* _WHAT IS REQUIRED_: Return each line below holding the string "STEPS".

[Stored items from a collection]
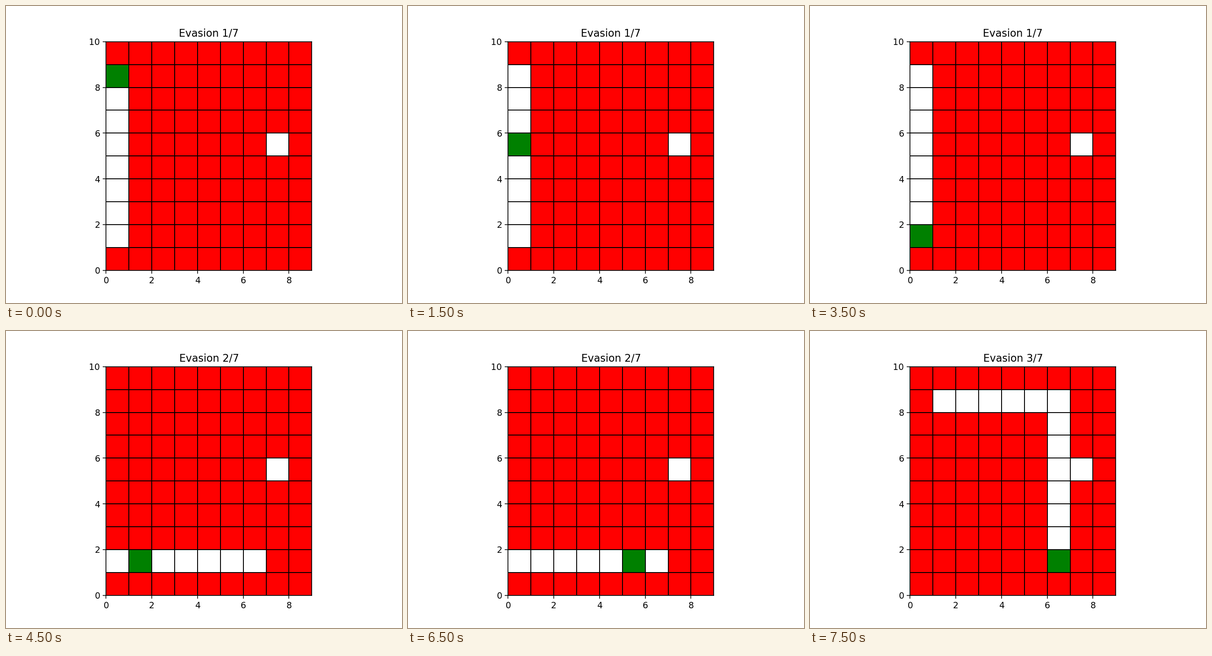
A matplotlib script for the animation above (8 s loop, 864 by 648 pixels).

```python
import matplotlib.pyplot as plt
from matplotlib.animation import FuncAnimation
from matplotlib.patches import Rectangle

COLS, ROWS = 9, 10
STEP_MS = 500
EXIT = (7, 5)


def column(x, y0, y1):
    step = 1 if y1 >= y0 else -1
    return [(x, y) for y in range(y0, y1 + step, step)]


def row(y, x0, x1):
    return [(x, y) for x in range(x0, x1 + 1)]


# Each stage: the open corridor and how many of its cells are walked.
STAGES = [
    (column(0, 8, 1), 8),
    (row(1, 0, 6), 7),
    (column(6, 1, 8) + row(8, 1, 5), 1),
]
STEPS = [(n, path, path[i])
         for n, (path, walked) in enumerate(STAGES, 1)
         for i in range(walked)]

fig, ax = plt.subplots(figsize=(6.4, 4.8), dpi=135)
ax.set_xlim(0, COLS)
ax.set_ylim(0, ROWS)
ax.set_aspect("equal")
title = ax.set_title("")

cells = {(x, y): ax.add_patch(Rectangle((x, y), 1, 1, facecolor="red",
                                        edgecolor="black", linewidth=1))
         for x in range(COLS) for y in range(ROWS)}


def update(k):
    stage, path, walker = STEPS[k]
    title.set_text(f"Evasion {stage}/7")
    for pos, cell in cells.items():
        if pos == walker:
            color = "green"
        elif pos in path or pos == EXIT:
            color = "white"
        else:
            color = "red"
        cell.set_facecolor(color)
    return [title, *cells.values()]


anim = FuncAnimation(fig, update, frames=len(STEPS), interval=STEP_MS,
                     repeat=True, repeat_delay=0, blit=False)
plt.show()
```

* _THE ANSWER_:
STEPS = [(n, path, path[i])
    stage, path, walker = STEPS[k]
anim = FuncAnimation(fig, update, frames=len(STEPS), interval=STEP_MS,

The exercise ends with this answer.